+++ DATA FOR THIS EXERCISE +++

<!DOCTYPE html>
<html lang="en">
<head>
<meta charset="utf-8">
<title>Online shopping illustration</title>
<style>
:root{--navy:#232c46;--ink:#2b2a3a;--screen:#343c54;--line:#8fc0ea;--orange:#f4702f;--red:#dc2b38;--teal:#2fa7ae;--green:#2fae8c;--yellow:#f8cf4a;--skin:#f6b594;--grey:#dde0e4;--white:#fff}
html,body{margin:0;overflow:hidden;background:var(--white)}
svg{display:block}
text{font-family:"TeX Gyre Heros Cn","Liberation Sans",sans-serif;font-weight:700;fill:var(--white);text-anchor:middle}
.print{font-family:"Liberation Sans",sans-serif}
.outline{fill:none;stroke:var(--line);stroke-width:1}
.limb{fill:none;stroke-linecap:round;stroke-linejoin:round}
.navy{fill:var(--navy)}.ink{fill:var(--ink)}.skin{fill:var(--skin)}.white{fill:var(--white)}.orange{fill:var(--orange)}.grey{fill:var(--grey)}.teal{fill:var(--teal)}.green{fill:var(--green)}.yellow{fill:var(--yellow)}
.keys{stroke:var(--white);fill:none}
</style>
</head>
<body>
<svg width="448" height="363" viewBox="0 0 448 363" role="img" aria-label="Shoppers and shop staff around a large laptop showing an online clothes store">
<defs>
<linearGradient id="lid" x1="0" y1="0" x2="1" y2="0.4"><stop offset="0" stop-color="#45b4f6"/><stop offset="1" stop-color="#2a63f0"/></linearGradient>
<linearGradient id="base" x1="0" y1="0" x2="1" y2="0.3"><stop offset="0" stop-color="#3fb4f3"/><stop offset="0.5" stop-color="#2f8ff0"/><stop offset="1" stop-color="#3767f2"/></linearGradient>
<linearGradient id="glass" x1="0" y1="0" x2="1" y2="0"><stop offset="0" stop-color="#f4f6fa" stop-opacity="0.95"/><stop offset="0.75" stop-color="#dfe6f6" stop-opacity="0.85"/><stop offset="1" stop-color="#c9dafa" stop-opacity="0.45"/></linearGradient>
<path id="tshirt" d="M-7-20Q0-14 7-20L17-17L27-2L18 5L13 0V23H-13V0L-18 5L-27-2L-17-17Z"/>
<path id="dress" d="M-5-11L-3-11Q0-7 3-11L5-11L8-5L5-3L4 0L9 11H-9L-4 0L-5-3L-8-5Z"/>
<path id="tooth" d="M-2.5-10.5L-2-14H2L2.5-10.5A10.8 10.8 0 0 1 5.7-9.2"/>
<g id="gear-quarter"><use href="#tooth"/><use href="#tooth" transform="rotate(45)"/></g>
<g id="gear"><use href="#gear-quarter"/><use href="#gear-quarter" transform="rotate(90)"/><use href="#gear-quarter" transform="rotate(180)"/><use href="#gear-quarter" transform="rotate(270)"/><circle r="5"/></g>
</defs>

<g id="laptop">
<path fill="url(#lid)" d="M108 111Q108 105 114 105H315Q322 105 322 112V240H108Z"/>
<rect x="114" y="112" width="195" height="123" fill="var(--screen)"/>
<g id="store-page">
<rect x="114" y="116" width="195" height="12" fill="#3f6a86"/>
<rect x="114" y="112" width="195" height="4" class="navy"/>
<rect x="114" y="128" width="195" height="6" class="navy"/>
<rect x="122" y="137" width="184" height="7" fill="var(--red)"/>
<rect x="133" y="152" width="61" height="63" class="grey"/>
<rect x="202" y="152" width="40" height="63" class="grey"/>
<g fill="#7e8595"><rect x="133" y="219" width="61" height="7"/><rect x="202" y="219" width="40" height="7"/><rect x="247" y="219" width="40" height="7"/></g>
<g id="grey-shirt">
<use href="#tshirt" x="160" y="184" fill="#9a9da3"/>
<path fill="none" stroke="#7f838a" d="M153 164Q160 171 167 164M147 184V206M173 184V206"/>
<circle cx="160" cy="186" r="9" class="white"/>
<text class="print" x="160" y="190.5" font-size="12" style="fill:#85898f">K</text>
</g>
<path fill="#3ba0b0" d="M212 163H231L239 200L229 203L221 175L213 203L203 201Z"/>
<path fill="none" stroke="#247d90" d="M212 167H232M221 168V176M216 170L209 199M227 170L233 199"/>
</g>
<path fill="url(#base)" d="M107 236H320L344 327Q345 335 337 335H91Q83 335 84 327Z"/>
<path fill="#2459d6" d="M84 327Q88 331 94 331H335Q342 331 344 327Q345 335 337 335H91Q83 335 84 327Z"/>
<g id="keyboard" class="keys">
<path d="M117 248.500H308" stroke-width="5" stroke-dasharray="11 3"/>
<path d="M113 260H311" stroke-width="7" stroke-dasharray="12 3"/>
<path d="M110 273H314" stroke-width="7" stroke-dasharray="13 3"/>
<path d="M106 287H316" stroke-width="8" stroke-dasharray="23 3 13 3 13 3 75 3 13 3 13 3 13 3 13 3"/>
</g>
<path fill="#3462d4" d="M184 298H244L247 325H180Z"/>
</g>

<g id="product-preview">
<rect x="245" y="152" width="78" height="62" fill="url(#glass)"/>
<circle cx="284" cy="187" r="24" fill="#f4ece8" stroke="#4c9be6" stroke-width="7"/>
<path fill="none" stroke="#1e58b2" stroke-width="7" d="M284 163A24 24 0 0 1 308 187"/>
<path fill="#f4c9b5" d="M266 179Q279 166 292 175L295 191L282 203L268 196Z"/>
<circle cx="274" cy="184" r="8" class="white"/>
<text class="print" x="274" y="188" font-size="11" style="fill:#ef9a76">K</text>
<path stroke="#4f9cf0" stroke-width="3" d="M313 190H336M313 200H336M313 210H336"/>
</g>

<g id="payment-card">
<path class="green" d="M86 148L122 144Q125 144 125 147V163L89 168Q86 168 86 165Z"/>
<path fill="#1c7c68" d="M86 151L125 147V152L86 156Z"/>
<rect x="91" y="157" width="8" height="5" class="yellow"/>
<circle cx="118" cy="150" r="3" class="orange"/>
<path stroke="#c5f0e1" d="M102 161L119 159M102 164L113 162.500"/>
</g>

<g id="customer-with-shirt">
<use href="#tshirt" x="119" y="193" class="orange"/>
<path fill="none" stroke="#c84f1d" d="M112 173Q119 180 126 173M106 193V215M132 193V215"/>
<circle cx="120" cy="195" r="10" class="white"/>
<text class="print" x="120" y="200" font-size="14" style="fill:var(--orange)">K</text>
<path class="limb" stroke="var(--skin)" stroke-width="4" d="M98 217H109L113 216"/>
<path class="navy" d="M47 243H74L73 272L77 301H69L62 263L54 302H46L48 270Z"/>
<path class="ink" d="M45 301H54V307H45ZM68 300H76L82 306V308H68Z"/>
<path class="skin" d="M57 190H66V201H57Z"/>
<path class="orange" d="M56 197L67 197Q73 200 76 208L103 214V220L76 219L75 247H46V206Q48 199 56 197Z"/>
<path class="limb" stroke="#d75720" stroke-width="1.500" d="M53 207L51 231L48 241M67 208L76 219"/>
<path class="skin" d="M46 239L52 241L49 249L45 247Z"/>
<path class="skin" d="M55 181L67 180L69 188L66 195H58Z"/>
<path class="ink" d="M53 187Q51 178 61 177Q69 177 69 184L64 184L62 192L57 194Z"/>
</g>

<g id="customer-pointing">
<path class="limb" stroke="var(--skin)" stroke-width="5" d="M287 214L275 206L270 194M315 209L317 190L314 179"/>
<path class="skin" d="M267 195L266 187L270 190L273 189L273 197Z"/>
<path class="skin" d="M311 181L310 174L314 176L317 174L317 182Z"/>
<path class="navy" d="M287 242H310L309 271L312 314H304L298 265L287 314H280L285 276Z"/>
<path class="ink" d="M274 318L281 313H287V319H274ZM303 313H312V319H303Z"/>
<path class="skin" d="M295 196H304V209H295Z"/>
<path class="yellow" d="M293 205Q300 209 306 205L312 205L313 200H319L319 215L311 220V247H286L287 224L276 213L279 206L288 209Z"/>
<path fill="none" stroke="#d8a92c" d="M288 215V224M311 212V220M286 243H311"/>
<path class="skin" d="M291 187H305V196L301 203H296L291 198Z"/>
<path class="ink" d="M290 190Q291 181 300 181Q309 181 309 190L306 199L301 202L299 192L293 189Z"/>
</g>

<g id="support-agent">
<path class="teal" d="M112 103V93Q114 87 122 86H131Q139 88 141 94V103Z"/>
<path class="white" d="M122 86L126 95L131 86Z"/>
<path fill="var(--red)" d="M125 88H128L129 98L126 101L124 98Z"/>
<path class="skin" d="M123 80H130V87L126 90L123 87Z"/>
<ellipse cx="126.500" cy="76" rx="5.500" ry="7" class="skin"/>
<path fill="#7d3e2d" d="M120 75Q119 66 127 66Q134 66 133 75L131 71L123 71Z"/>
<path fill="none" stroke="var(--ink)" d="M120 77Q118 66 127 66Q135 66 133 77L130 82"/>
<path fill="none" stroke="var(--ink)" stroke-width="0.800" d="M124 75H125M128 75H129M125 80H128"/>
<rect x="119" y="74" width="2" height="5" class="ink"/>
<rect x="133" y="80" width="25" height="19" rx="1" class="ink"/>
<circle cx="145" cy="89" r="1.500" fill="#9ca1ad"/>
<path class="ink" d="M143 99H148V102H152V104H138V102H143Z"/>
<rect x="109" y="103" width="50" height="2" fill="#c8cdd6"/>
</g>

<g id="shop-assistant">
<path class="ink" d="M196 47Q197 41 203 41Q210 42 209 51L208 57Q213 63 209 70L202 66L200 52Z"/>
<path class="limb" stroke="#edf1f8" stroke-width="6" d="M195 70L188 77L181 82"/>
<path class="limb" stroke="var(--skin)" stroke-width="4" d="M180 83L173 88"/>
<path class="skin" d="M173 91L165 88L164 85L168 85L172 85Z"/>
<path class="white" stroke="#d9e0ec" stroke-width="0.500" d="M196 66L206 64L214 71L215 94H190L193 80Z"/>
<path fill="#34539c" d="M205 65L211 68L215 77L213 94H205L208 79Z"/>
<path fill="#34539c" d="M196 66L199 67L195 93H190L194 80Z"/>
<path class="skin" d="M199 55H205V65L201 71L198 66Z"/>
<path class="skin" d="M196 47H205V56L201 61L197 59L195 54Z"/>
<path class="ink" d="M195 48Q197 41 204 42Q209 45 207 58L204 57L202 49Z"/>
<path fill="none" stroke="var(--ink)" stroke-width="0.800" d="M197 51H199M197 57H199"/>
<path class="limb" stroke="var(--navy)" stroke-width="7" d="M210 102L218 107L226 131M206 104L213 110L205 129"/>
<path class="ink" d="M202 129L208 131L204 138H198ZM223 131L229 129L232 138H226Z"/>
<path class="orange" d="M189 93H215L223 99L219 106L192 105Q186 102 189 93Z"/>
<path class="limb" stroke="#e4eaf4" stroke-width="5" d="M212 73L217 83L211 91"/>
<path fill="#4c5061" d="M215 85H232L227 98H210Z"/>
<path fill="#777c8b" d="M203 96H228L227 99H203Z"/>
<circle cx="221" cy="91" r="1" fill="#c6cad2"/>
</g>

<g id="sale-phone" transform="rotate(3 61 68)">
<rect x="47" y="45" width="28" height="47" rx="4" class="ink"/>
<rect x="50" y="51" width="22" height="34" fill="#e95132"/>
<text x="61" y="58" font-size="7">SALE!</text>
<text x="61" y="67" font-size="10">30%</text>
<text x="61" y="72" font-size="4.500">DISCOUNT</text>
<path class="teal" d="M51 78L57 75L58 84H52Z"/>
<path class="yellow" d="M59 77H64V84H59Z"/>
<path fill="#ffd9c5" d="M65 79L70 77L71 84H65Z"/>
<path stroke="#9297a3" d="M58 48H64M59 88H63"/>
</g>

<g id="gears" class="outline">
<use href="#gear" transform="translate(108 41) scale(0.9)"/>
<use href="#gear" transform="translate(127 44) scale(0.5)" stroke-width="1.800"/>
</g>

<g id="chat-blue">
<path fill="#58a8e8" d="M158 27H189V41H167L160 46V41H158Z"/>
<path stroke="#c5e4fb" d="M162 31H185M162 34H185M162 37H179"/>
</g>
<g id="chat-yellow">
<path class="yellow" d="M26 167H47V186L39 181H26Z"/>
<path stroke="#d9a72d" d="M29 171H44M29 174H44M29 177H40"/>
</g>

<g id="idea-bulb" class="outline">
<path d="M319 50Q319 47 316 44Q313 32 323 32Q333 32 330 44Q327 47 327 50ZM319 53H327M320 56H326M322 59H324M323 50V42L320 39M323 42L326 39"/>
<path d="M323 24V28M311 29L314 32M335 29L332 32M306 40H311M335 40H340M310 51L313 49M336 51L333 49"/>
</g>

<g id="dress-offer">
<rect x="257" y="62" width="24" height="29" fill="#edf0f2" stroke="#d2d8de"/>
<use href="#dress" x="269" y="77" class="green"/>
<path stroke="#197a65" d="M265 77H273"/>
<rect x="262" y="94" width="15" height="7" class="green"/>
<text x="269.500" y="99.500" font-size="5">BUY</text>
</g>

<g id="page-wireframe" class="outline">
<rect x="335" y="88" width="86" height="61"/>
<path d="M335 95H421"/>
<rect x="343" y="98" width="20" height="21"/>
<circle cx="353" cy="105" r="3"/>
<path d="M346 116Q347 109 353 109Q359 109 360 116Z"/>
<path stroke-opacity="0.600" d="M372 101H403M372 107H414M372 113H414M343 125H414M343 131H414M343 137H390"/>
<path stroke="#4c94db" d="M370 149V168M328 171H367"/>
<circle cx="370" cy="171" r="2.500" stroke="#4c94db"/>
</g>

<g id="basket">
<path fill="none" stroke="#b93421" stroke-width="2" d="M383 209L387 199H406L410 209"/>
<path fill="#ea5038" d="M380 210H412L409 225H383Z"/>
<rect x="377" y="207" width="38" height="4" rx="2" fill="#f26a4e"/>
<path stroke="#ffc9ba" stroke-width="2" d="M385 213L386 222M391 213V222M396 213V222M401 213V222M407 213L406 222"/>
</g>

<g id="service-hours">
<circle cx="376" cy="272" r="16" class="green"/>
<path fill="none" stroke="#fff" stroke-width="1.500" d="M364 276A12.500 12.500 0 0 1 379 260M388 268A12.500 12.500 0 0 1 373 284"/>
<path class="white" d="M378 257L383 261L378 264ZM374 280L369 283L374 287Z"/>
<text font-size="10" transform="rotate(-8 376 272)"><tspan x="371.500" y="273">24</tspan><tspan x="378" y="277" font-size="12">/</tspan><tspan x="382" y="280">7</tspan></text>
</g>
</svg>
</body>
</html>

+++

*EXERCISE GOAL:*
Where the data above reaches the line holding "103V93Q114 87 122", begin printing, and stop after the line holding "77Q118 66 127". Each line must be reproduced exactly, with nothing else added.

*TASK RESULT:*
<path class="teal" d="M112 103V93Q114 87 122 86H131Q139 88 141 94V103Z"/>
<path class="white" d="M122 86L126 95L131 86Z"/>
<path fill="var(--red)" d="M125 88H128L129 98L126 101L124 98Z"/>
<path class="skin" d="M123 80H130V87L126 90L123 87Z"/>
<ellipse cx="126.500" cy="76" rx="5.500" ry="7" class="skin"/>
<path fill="#7d3e2d" d="M120 75Q119 66 127 66Q134 66 133 75L131 71L123 71Z"/>
<path fill="none" stroke="var(--ink)" d="M120 77Q118 66 127 66Q135 66 133 77L130 82"/>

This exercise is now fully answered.